Barbecue season is in full swing, and nothing can wreck a grilling session more than dried out and tasteless meat. Even the most seasoned pro can make a few silly mistakes that can lead to an epic failure, charring or otherwise ruining the food.
So before lighting up the charcoal or refilling your propane tank, take a look at these quick tips that will have your friends and family begging you for more, more, more.
How many times have you sat down during a barbecue and taken your first bite of that steak you've been salivating over only to taste, well, not much? Don't put anyone through this travesty. The reason the best chefs' plates taste so delicious is because they put the work in before throwing the food onto the flame.
In other words, it's all about the seasoning. Remember: the high heat of the grill can take the zing out of your seasonings so be very generous with your favorite herbs and spices. Try a garlic, crushed pepper, salt, olive oil and lemon mixture as your base.
The Hot Zone
If you take your food off the grill and the veggies are charred but the chicken is barely cooked, you made the most common of grilling errors: cooking everything at the same temperature.
To avoid such a disaster, you want to create different heat zones. Why? Because meat can withstand higher temps than delicate vegetables. So, pile a generous amount of charcoal on one side of the grill so it forms a slope towards the center. This creates one area that is really hot and other areas for slower-cooking items.
Also, before adding your meat to the grill, make sure that it is at room temperature. Cooking cold meat can cause it to cook unevenly. It's also crucial when you take it off the grill before serving to have it cool to room temperature. This ensures that all those succulent juices stay put.
How to Grill Correctly
- Common Mistake: Opting for the leanest meat possible
- The Fix: Look for packages that read 80 percent meat and 20 percent fat—this extra fat will give you the juiciest bite. Also, use your thumb to indent the center of the patty so that it won't puff up during cooking.
- Common Mistake: Charring
- The Fix: Cook sausages over medium heat for 20 minutes. And never—we mean never!—puncture the casing. That's there to keep those delectable juices in place.
- Common Mistake: Overcooking to the point of dryness
- The Fix: Don't grill your chicken on high heat. Barbecue thighs and legs over medium temperatures. Brush your sauce on when you are almost ready to remove the pieces from the grill, because sauces will burn and taste bitter if put on too early.
- Common Mistake: Leaving lamb chops on for too long
- The Fix: Don't take your eyes off the lamb chops because they cook quickly.
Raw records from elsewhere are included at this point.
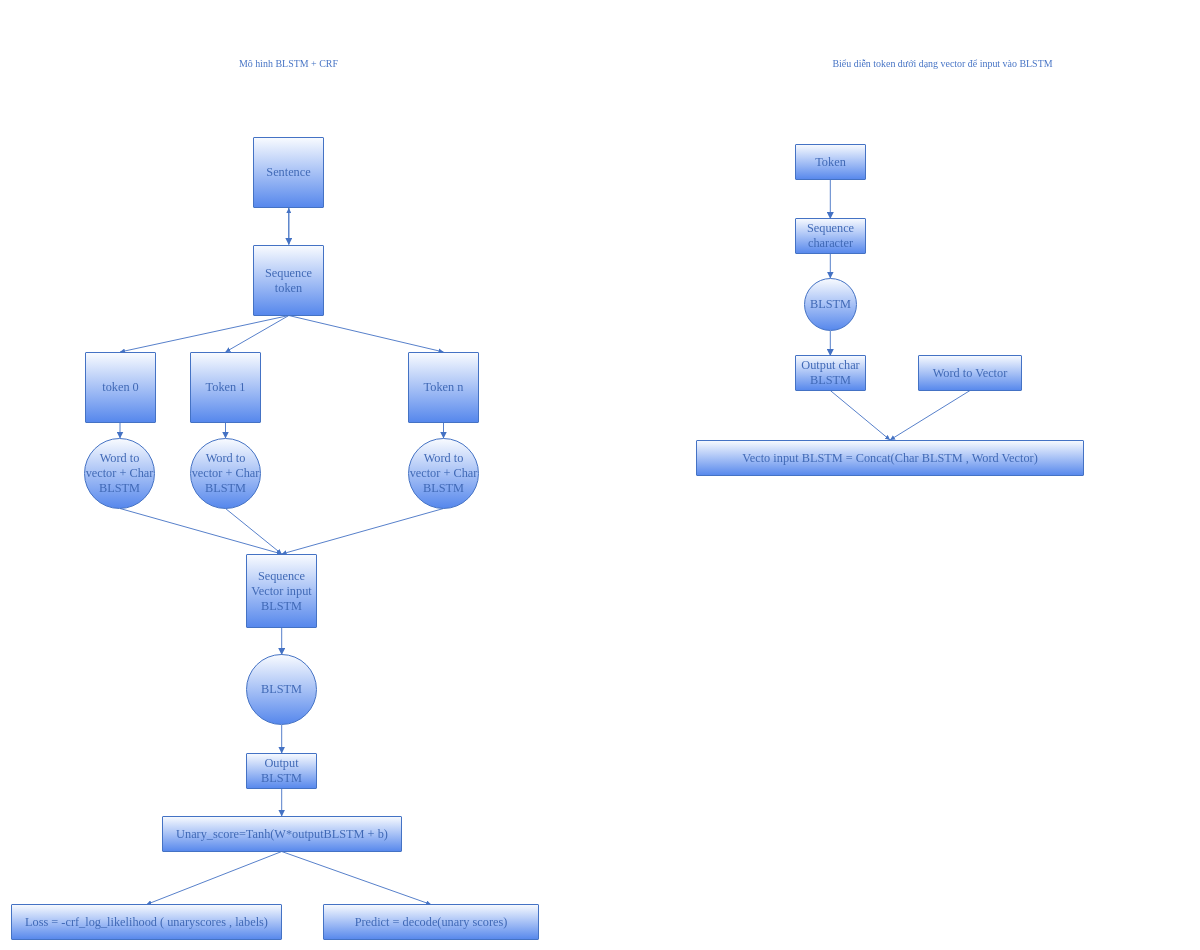
<!DOCTYPE html>
<html lang="vi">
<head>
<meta charset="utf-8">
<title>Mô hình BLSTM + CRF</title>
<style>
:root {
  --paper: #ffffff;
  --line: #4472c4;
  --label: #3f68b5;
  --fill-top: #fafcff;
  --fill-bottom: #5486ec;
}
* { box-sizing: border-box; }
html, body { margin: 0; overflow: hidden; background: var(--paper); }
.diagram {
  position: relative;
  width: 1200px;
  height: 950px;
  overflow: hidden;
  background: var(--paper);
  font-family: "Liberation Serif", "Times New Roman", serif;
  color: var(--label);
}
h2 {
  position: absolute;
  top: 56px;
  margin: 0;
  font-size: 9.95px;
  font-weight: 400;
  line-height: 15px;
  white-space: nowrap;
  color: var(--line);
  transform: translateX(-50%);
}
.title-model { left: 288.5px; }
.title-token { left: 942.5px; }
.connectors { position: absolute; inset: 0; fill: none; stroke: var(--line); stroke-width: 0.9; }
.connectors marker { fill: var(--line); stroke: none; }
.node {
  position: absolute;
  left: var(--x);
  top: var(--y);
  width: var(--w, 71px);
  height: var(--h, 71px);
  display: flex;
  align-items: center;
  justify-content: center;
  border: 1px solid var(--line);
  border-radius: 1px;
  background: linear-gradient(var(--fill-top), var(--fill-bottom)) border-box;
  font-size: 12.3px;
  line-height: 15px;
  text-align: center;
  white-space: nowrap;
}
.round { border-radius: 50%; }
.bar { --h: 36px; }
</style>
</head>
<body>
<main class="diagram">
  <svg class="connectors" width="1200" height="950" viewBox="0 0 1200 950" aria-hidden="true">
    <defs>
      <marker id="arrow" markerUnits="userSpaceOnUse" markerWidth="7" markerHeight="7" refX="6.5" refY="3.5" orient="auto">
        <polygon points="0,0 7,3.5 0,7"/>
      </marker>
      <marker id="arrow-small" markerUnits="userSpaceOnUse" markerWidth="5" markerHeight="5" refX="5" refY="2.5" orient="auto-start-reverse">
        <polygon points="0,0 5,2.5 0,5"/>
      </marker>
    </defs>
    <g marker-end="url(#arrow)">
      <line x1="288.8" y1="208" x2="288.8" y2="244.5" stroke-width="1.3" marker-start="url(#arrow-small)" marker-end="url(#arrow)"/>
      <line x1="120" y1="422" x2="120" y2="438" marker-end="url(#arrow)"/>
      <line x1="225.5" y1="422" x2="225.5" y2="438" marker-end="url(#arrow)"/>
      <line x1="443.5" y1="422" x2="443.5" y2="438" marker-end="url(#arrow)"/>
      <line x1="281.7" y1="627" x2="281.7" y2="654.5" marker-end="url(#arrow)"/>
      <line x1="281.7" y1="725" x2="281.7" y2="753" marker-end="url(#arrow)"/>
      <line x1="281.7" y1="788" x2="281.7" y2="816" marker-end="url(#arrow)"/>
      <line x1="830.3" y1="180" x2="830.3" y2="218.5" marker-end="url(#arrow)"/>
      <line x1="830.3" y1="254" x2="830.3" y2="278" marker-end="url(#arrow)"/>
      <line x1="830.3" y1="331" x2="830.3" y2="355.5" marker-end="url(#arrow)"/>
    </g>
    <g>
      <line x1="288.8" y1="315.5" x2="120" y2="352" marker-end="url(#arrow-small)"/>
      <line x1="288.8" y1="315.5" x2="225.5" y2="352" marker-end="url(#arrow-small)"/>
      <line x1="288.8" y1="315.5" x2="443.5" y2="352" marker-end="url(#arrow-small)"/>
      <line x1="120" y1="508.5" x2="281.7" y2="554" marker-end="url(#arrow-small)"/>
      <line x1="225.5" y1="508.5" x2="281.7" y2="554" marker-end="url(#arrow-small)"/>
      <line x1="443.5" y1="508.5" x2="281.7" y2="554" marker-end="url(#arrow-small)"/>
      <line x1="281.7" y1="851.5" x2="146.5" y2="904.5" marker-end="url(#arrow-small)"/>
      <line x1="281.7" y1="851.5" x2="431" y2="904.5" marker-end="url(#arrow-small)"/>
      <line x1="830.3" y1="390.5" x2="890" y2="440" marker-end="url(#arrow-small)"/>
      <line x1="970" y1="390.5" x2="890" y2="440" marker-end="url(#arrow-small)"/>
    </g>
  </svg>

  <section aria-label="Mô hình BLSTM + CRF">
    <h2 class="title-model">Mô hình BLSTM + CRF</h2>
    <div class="node" style="--x:253px;--y:137px">Sentence</div>
    <div class="node" style="--x:253px;--y:245px">Sequence<br>token</div>
    <div class="node" style="--x:85px;--y:352px">token 0</div>
    <div class="node" style="--x:190px;--y:352px">Token 1</div>
    <div class="node" style="--x:408px;--y:352px">Token n</div>
    <div class="node round" style="--x:84px;--y:438px">Word to<br>vector + Char<br>BLSTM</div>
    <div class="node round" style="--x:190px;--y:438px">Word to<br>vector + Char<br>BLSTM</div>
    <div class="node round" style="--x:408px;--y:438px">Word to<br>vector + Char<br>BLSTM</div>
    <div class="node" style="--x:246px;--y:554px;--h:74px">Sequence<br>Vector input<br>BLSTM</div>
    <div class="node round" style="--x:246px;--y:654px">BLSTM</div>
    <div class="node bar" style="--x:246px;--y:753px">Output<br>BLSTM</div>
    <div class="node bar" style="--x:162px;--y:816px;--w:240px">Unary_score=Tanh(W*outputBLSTM + b)</div>
    <div class="node bar" style="--x:11px;--y:904px;--w:271px">Loss = -crf_log_likelihood ( unaryscores , labels)</div>
    <div class="node bar" style="--x:323px;--y:904px;--w:216px">Predict = decode(unary scores)</div>
  </section>

  <section aria-label="Biểu diễn token">
    <h2 class="title-token">Biểu diễn token dưới dạng vector để input vào BLSTM</h2>
    <div class="node bar" style="--x:795px;--y:144px">Token</div>
    <div class="node bar" style="--x:795px;--y:218px">Sequence<br>character</div>
    <div class="node round" style="--x:804px;--y:278px;--w:53px;--h:53px">BLSTM</div>
    <div class="node bar" style="--x:795px;--y:355px">Output char<br>BLSTM</div>
    <div class="node bar" style="--x:918px;--y:355px;--w:104px">Word to Vector</div>
    <div class="node bar" style="--x:696px;--y:440px;--w:388px">Vecto input BLSTM = Concat(Char BLSTM , Word Vector)</div>
  </section>
</main>
</body>
</html>
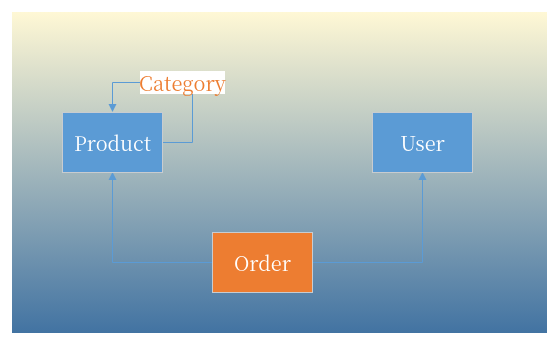
<!DOCTYPE html>
<html lang="en">
<head>
<meta charset="utf-8">
<title>Order diagram</title>
<style>
:root {
  --page: #ffffff;
  --sky: #fff8d5;
  --deep: #4273a2;
  --entity: #5b9bd5;
  --accent: #ed7d31;
  --outline: #c8ccd0;
  --label: #ffffff;
}
* { box-sizing: border-box; }
html, body { margin: 0; overflow: hidden; }
body {
  position: relative;
  width: 558px;
  height: 344px;
  background: var(--page);
  font: 20px/24px "Noto Serif CJK JP", "Noto Serif", serif;
}
.diagram {
  position: absolute;
  left: 12px;
  top: 12px;
  width: 535px;
  height: 321px;
  background: linear-gradient(var(--sky), var(--deep));
}
.connectors {
  position: absolute;
  left: 0;
  top: 0;
  fill: none;
  stroke: var(--entity);
}
.connectors polygon { fill: var(--entity); stroke: none; }
.node, .edge-label {
  position: absolute;
  display: flex;
  align-items: center;
  justify-content: center;
  white-space: nowrap;
}
.node {
  width: 101px;
  height: 61px;
  padding-top: 1px;
  border: 1px solid var(--outline);
  background: var(--entity);
  color: var(--label);
}
.product { left: 62px; top: 112px; }
.user { left: 372px; top: 112px; }
.order { left: 212px; top: 232px; background: var(--accent); }
.edge-label {
  left: 140px;
  top: 71px;
  width: 85px;
  height: 23px;
  padding-top: 1px;
  background: var(--page);
  color: var(--accent);
}
</style>
</head>
<body>
<main class="diagram"></main>
<svg class="connectors" width="558" height="344" viewBox="0 0 558 344" aria-hidden="true">
  <defs><polygon id="arrowhead" points="0,0 4,8 -4,8"/></defs>
  <path d="M162 142.5H192.5V82.5H112.5V106"/>
  <path d="M212 262.5H112.5V179"/>
  <path d="M312 262.5H422.5V179"/>
  <use href="#arrowhead" transform="translate(112.5 112) scale(1 -1)"/>
  <use href="#arrowhead" x="112.5" y="172"/>
  <use href="#arrowhead" x="422.5" y="172"/>
</svg>
<div class="edge-label">Category</div>
<div class="node product">Product</div>
<div class="node user">User</div>
<div class="node order">Order</div>
</body>
</html>
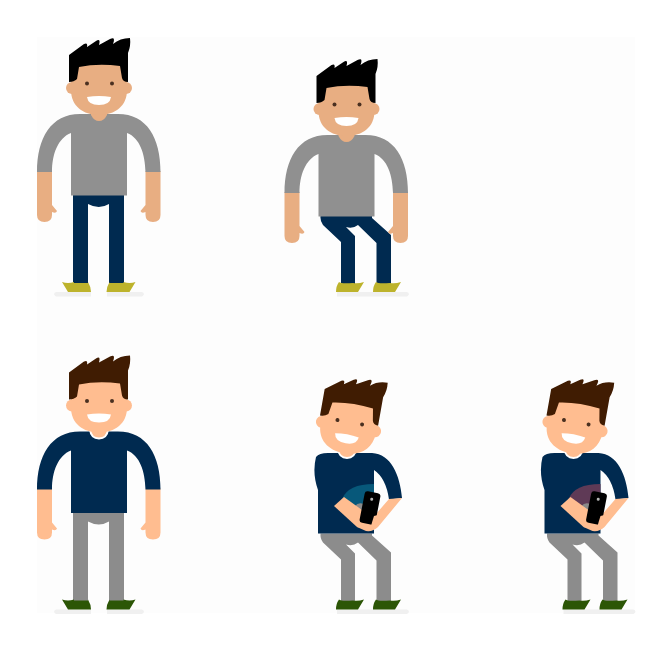
<!DOCTYPE html>
<html lang="en">
<head>
<meta charset="utf-8">
<title>Character poses</title>
<style>
:root {
  --paper: #ffffff;
  --panel: #fdfdfd;
  --shadow: #f0f0f0;
  --navy: #002a50;
  --grey: #909090;
  --trouser-grey: #8c8c8c;
  --tan: #e8ae82;
  --peach: #ffbd90;
  --black: #000000;
  --brown: #401c02;
  --olive: #bdb32c;
  --green: #2c5606;
  --eye: #4a3020;
  --teal: #07587a;
  --plum: #5f3a56;
}
html, body { margin: 0; background: var(--paper); overflow: hidden; }
svg { display: block; width: 671px; height: 650px; }
.first { --skin: var(--tan); --hair: var(--black); --shirt: var(--grey); --trousers: var(--navy); --shoes: var(--olive); }
.second { --skin: var(--peach); --hair: var(--brown); --shirt: var(--navy); --trousers: var(--trouser-grey); --shoes: var(--green); }
.teal { --patch: var(--teal); }
.plum { --patch: var(--plum); }
.skin { fill: var(--skin); }
.hair { fill: var(--hair); }
.shirt { fill: var(--shirt); }
.trousers { fill: var(--trousers); }
.shoes { fill: var(--shoes); }
.patch { fill: var(--patch); }
.shadow { fill: var(--shadow); }
.eye { fill: var(--eye); }
.white { fill: var(--paper); }
.collar { fill: var(--skin); stroke: var(--paper); stroke-width: 2; }
.phone { fill: var(--black); }
.lens { fill: #b5b5b5; }
</style>
</head>
<body>
<svg viewBox="0 0 671 650" role="img" aria-label="Two cartoon men standing, crouching and holding a phone">
  <defs>
    <g id="head">
      <circle class="skin" cx="72" cy="88" r="6"/>
      <circle class="skin" cx="126" cy="88" r="6"/>
      <path class="skin" d="M71 62H127V90C127 106 115 115 99 115S71 106 71 90Z"/>
      <path class="hair" d="M69 82V55L84 44Q88 42 87 47L96 41Q101 38 99 45L110 39Q116 36 113 44Q120 38 130 38Q131 46 128 53V82Q123 82 122 78L120 66Q98 63 79 67L77 79Q74 82 69 82Z"/>
      <circle class="eye" cx="87" cy="83.5" r="2"/>
      <circle class="eye" cx="112" cy="83.5" r="2"/>
      <path class="white" d="M87 97Q99 95 111 97Q110 105 99 105T87 97Z"/>
    </g>
    <path id="hand" class="skin" d="M37 171H52V205L57 211Q56 214 52 212V215Q52 222 44.5 222T37 215Z"/>
    <g id="torso">
      <use href="#hand"/>
      <use href="#hand" transform="translate(197.5 0) scale(-1 1)"/>
      <path class="shirt" d="M37 172C37 138 51 114 80 114H118C147 114 160.500 138 160.500 172H145.500C145 154 140 138 127 133V195.500H71V133C58 138 52 154 52 172Z"/>
    </g>
    <path id="neck" class="skin" d="M91 108H107V115Q104 121 99 121T91 115Z"/>
    <path id="neckline" class="collar" d="M90 112Q91 121 99 121T108 112Z"/>
    <g id="straight-legs">
      <path class="shadow" d="M56 292H91V296.500H56Q52 294 56 292ZM107 292H142Q146 294 142 296.500H107Z"/>
      <path class="trousers" d="M73 195H124V284H109V204Q99 210 88 204V284H73Z"/>
      <path id="outward-shoe" class="shoes" d="M62 282Q68 284 74 282V283H88V282Q91 287 91 292H68Z"/>
      <use href="#outward-shoe" transform="translate(197.500 0) scale(-1 1)"/>
    </g>
    <g id="bent-legs">
      <path class="shadow" d="M337 292H407Q411 294 407 296.500H337Z"/>
      <path class="trousers" d="M320.500 216H372V218L391 235V284H376.500V243L358 225Q353 229 346 227L355 236V284H341V242L323 225Q320 221 320.500 216Z"/>
      <path id="side-shoe" class="shoes" d="M339 282Q341 284 353 283Q358 284 364 282L358 292H336Q336 286 339 282Z"/>
      <use href="#side-shoe" x="37"/>
    </g>
    <g id="phone-pose">
      <use href="#bent-legs" y="317.500"/>
      <path class="shirt" d="M318 533.500V490Q312 473 316 457Q319 453 328 453H372C391 454 400 475 402 498L389 499.500Q386 478 374 470V533.500Z"/>
      <path class="patch" d="M342 499Q348 484 374 484V514L360 510Z"/>
      <path fill="#8a8a8a" d="M355 506Q358 502 364 504V514Z"/>
      <path class="skin" d="M334 506L344 497L362 510V528L357 527Z"/>
      <path class="skin" d="M389 499L402 498L378 527Q373 532 366 531L357 527L367 516L376 514Z"/>
      <g transform="rotate(11 370 508)">
        <rect class="phone" x="362" y="492" width="16" height="32" rx="3"/>
        <circle class="lens" cx="370" cy="499" r="1.500"/>
      </g>
      <path class="skin" d="M374 516L382 514L379 525L370 529Z"/>
      <use href="#neckline" x="248" y="337"/>
      <use href="#head" transform="translate(348 426.500) rotate(10) translate(-98.500 -88)"/>
    </g>
  </defs>

  <rect width="671" height="650" fill="var(--paper)"/>
  <rect x="37" y="37" width="598" height="576" fill="var(--panel)"/>

  <g id="first-standing" class="first">
    <use href="#straight-legs"/>
    <use href="#torso"/>
    <use href="#neck"/>
    <use href="#head"/>
  </g>

  <g id="first-crouching" class="first">
    <use href="#bent-legs"/>
    <g transform="translate(247.500 21)">
      <use href="#torso"/>
      <use href="#neck"/>
      <use href="#head"/>
    </g>
  </g>

  <g id="second-standing" class="second" transform="translate(0 317.500)">
    <use href="#straight-legs"/>
    <use href="#torso"/>
    <use href="#neckline"/>
    <use href="#head"/>
  </g>

  <g id="second-with-phone-teal" class="second teal">
    <use href="#phone-pose"/>
  </g>

  <g id="second-with-phone-plum" class="second plum">
    <use href="#phone-pose" x="226.500"/>
  </g>
</svg>
</body>
</html>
Add to the grill and cook each side for about 3 and 1/2 minutes over medium heat.
- Common Mistake: Buying pricey meat.
- The Fix: Strip steak is a good choice because its flavor holds up on the grill and the price won't break you. It has a good fat to meat ratio which keeps it tender and tasty when barbecuing.
- Common Mistake: Adding directly to the grill
- The Fix: Place your fish in a fish basket so that delicious red snapper won't wind up in the coals. If you insist on placing it directly over the heat, choose fish such as swordfish—it's really sturdy and can be placed directly on the grill and has a steak like texture. Mahi Mahi, Tuna and Salmon are also good choices.